Task brief →
The records below are to be set down again exactly, with the pictures left out.

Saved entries
◇ ◇ ◇ ◇ ◇
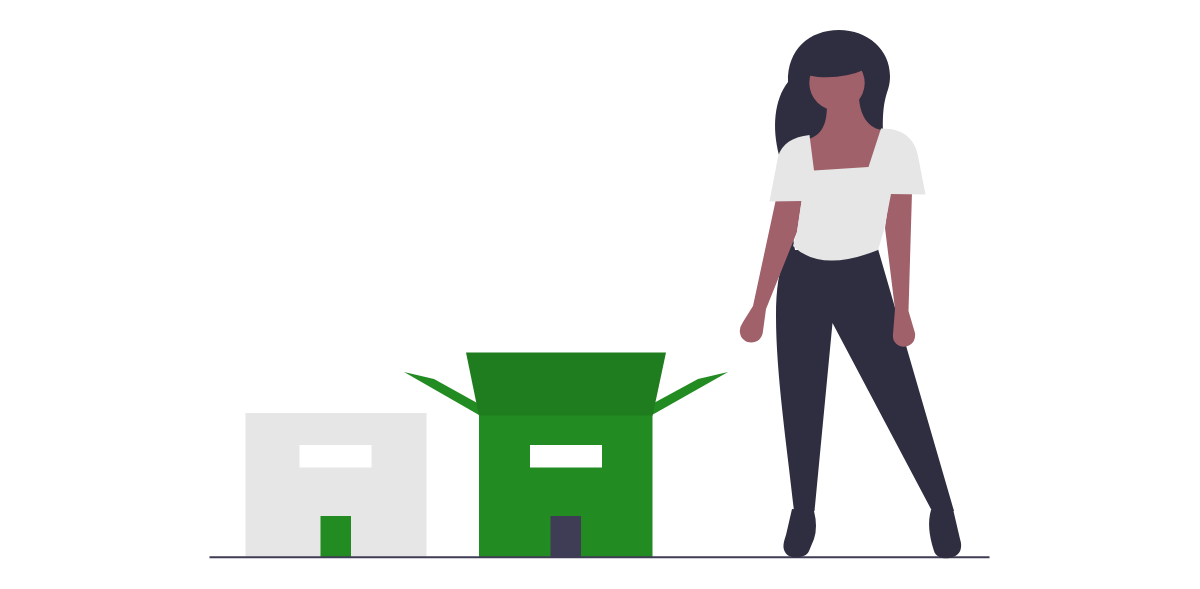
<!DOCTYPE html>
<html lang="en">
<head>
<meta charset="utf-8">
<title>Woman beside storage boxes</title>
<style>
:root {
  --paper: #ffffff;
  --ink: #2f2e41;
  --slate: #3f3d56;
  --skin: #a0616a;
  --cloth: #e6e6e6;
  --green: #228b22;
  --green-dark: #1f7d1f;
}
html, body { margin: 0; height: 100%; overflow: hidden; background: var(--paper); }
.scene { display: block; width: 1200px; height: 589px; }
.paper { fill: var(--paper); }
.ink { fill: var(--ink); }
.slate { fill: var(--slate); }
.skin { fill: var(--skin); }
.cloth { fill: var(--cloth); }
.green { fill: var(--green); }
.green-dark { fill: var(--green-dark); }
.ground { stroke: var(--slate); stroke-width: 2; }
</style>
</head>
<body>
<svg class="scene" viewBox="0 0 1200 589" role="img" aria-label="A woman standing beside a closed grey box and an open green box">
  <defs>
    <rect id="box-label" width="72" height="22.5"/>
    <rect id="box-tape" width="30.5" height="41"/>
  </defs>

  <g id="closed-box">
    <rect class="cloth" x="245.5" y="413" width="181" height="144"/>
    <use class="paper" href="#box-label" x="299.5" y="445"/>
    <use class="green" href="#box-tape" x="320.5" y="516"/>
  </g>

  <g id="open-box">
    <polygon class="green" points="404,372 434,379 479,404 479,415"/>
    <polygon class="green" points="728,372 698,379 652,404 652,415"/>
    <polygon class="green-dark" points="466,352.5 666,352.5 652.5,416 479,416"/>
    <rect class="green" x="479" y="415.5" width="173.5" height="141.5"/>
    <use class="paper" href="#box-label" x="530" y="445"/>
    <use class="slate" href="#box-tape" x="550.5" y="516"/>
  </g>

  <line class="ground" x1="209.5" y1="557.2" x2="989.5" y2="557.2"/>

  <g id="woman">
    <path id="hair" class="ink" d="M779 155C772 128 774 100 788 82C787 50 809 30 839 30C868 30 890 50 890 76C890 94 882 92 883 132L850 140L808 142Z"/>

    <g id="trousers" class="ink">
      <path d="M793 238L795 250L878 249L954 511L932 511L832.5 323L814.500 511L794 511C787 446 776 374 776 316C776 288 779 268 787 252Z"/>
      <path d="M792 509L814 511Q818 527 814 539L809 551C806 559 789 560 785 552C782 547 784 541 786 535Z"/>
      <path d="M931 510L953 509L960 539C963 548 960 555 953 557C946 560 936 558 934 551Q926 527 931 510Z"/>
    </g>

    <g id="arms" class="skin">
      <path d="M776 199L802 199L797 232L766 309L763 331C762 346 742 346 740 333Q739 328 743 322L753 306Z"/>
      <path d="M890 192L912 192L908.500 311L915 333C917 351 891 351 893 334L895 309L885 228Z"/>
    </g>

    <path id="neck" class="skin" d="M827 104C827 125 822 134 809 139L810 174L872 171L881 130C867 127 860 114 859 98Z"/>
    <circle id="face" class="skin" cx="837" cy="83" r="27.700"/>
    <path id="fringe" class="ink" d="M806 72Q808 76 818 77Q844 79 866 69L862 48L812 48Z"/>

    <path id="blouse" class="cloth" d="M809.500 135L814 170.500L868.500 167L881 128.500C903 128 915 139 918 156L925.500 194.500L891 194L884 230L878 250Q821 273 793 246L797 232L801.500 201L769.500 201.500L778 157C782 143 793 137 809.500 135Z"/>
  </g>
</svg>
</body>
</html>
◇ ◇ ◇ ◇ ◇
Answer to this exercise →
<!DOCTYPE html>
<html lang="en">
<head>
<meta charset="utf-8">
<title>Woman beside storage boxes</title>
<style>
:root {
  --paper: #ffffff;
  --ink: #2f2e41;
  --slate: #3f3d56;
  --skin: #a0616a;
  --cloth: #e6e6e6;
  --green: #228b22;
  --green-dark: #1f7d1f;
}
html, body { margin: 0; height: 100%; overflow: hidden; background: var(--paper); }
.scene { display: block; width: 1200px; height: 589px; }
.paper { fill: var(--paper); }
.ink { fill: var(--ink); }
.slate { fill: var(--slate); }
.skin { fill: var(--skin); }
.cloth { fill: var(--cloth); }
.green { fill: var(--green); }
.green-dark { fill: var(--green-dark); }
.ground { stroke: var(--slate); stroke-width: 2; }
</style>
</head>
<body>
<svg class="scene" viewBox="0 0 1200 589" role="img" aria-label="A woman standing beside a closed grey box and an open green box">
  <defs>
    <rect id="box-label" width="72" height="22.5"/>
    <rect id="box-tape" width="30.5" height="41"/>
  </defs>

  <g id="closed-box">
    <rect class="cloth" x="245.5" y="413" width="181" height="144"/>
    <use class="paper" href="#box-label" x="299.5" y="445"/>
    <use class="green" href="#box-tape" x="320.5" y="516"/>
  </g>

  <g id="open-box">
    <polygon class="green" points="404,372 434,379 479,404 479,415"/>
    <polygon class="green" points="728,372 698,379 652,404 652,415"/>
    <polygon class="green-dark" points="466,352.5 666,352.5 652.5,416 479,416"/>
    <rect class="green" x="479" y="415.5" width="173.5" height="141.5"/>
    <use class="paper" href="#box-label" x="530" y="445"/>
    <use class="slate" href="#box-tape" x="550.5" y="516"/>
  </g>

  <line class="ground" x1="209.5" y1="557.2" x2="989.5" y2="557.2"/>

  <g id="woman">
    <path id="hair" class="ink" d="M779 155C772 128 774 100 788 82C787 50 809 30 839 30C868 30 890 50 890 76C890 94 882 92 883 132L850 140L808 142Z"/>

    <g id="trousers" class="ink">
      <path d="M793 238L795 250L878 249L954 511L932 511L832.5 323L814.500 511L794 511C787 446 776 374 776 316C776 288 779 268 787 252Z"/>
      <path d="M792 509L814 511Q818 527 814 539L809 551C806 559 789 560 785 552C782 547 784 541 786 535Z"/>
      <path d="M931 510L953 509L960 539C963 548 960 555 953 557C946 560 936 558 934 551Q926 527 931 510Z"/>
    </g>

    <g id="arms" class="skin">
      <path d="M776 199L802 199L797 232L766 309L763 331C762 346 742 346 740 333Q739 328 743 322L753 306Z"/>
      <path d="M890 192L912 192L908.500 311L915 333C917 351 891 351 893 334L895 309L885 228Z"/>
    </g>

    <path id="neck" class="skin" d="M827 104C827 125 822 134 809 139L810 174L872 171L881 130C867 127 860 114 859 98Z"/>
    <circle id="face" class="skin" cx="837" cy="83" r="27.700"/>
    <path id="fringe" class="ink" d="M806 72Q808 76 818 77Q844 79 866 69L862 48L812 48Z"/>

    <path id="blouse" class="cloth" d="M809.500 135L814 170.500L868.500 167L881 128.500C903 128 915 139 918 156L925.500 194.500L891 194L884 230L878 250Q821 273 793 246L797 232L801.500 201L769.500 201.500L778 157C782 143 793 137 809.500 135Z"/>
  </g>
</svg>
</body>
</html>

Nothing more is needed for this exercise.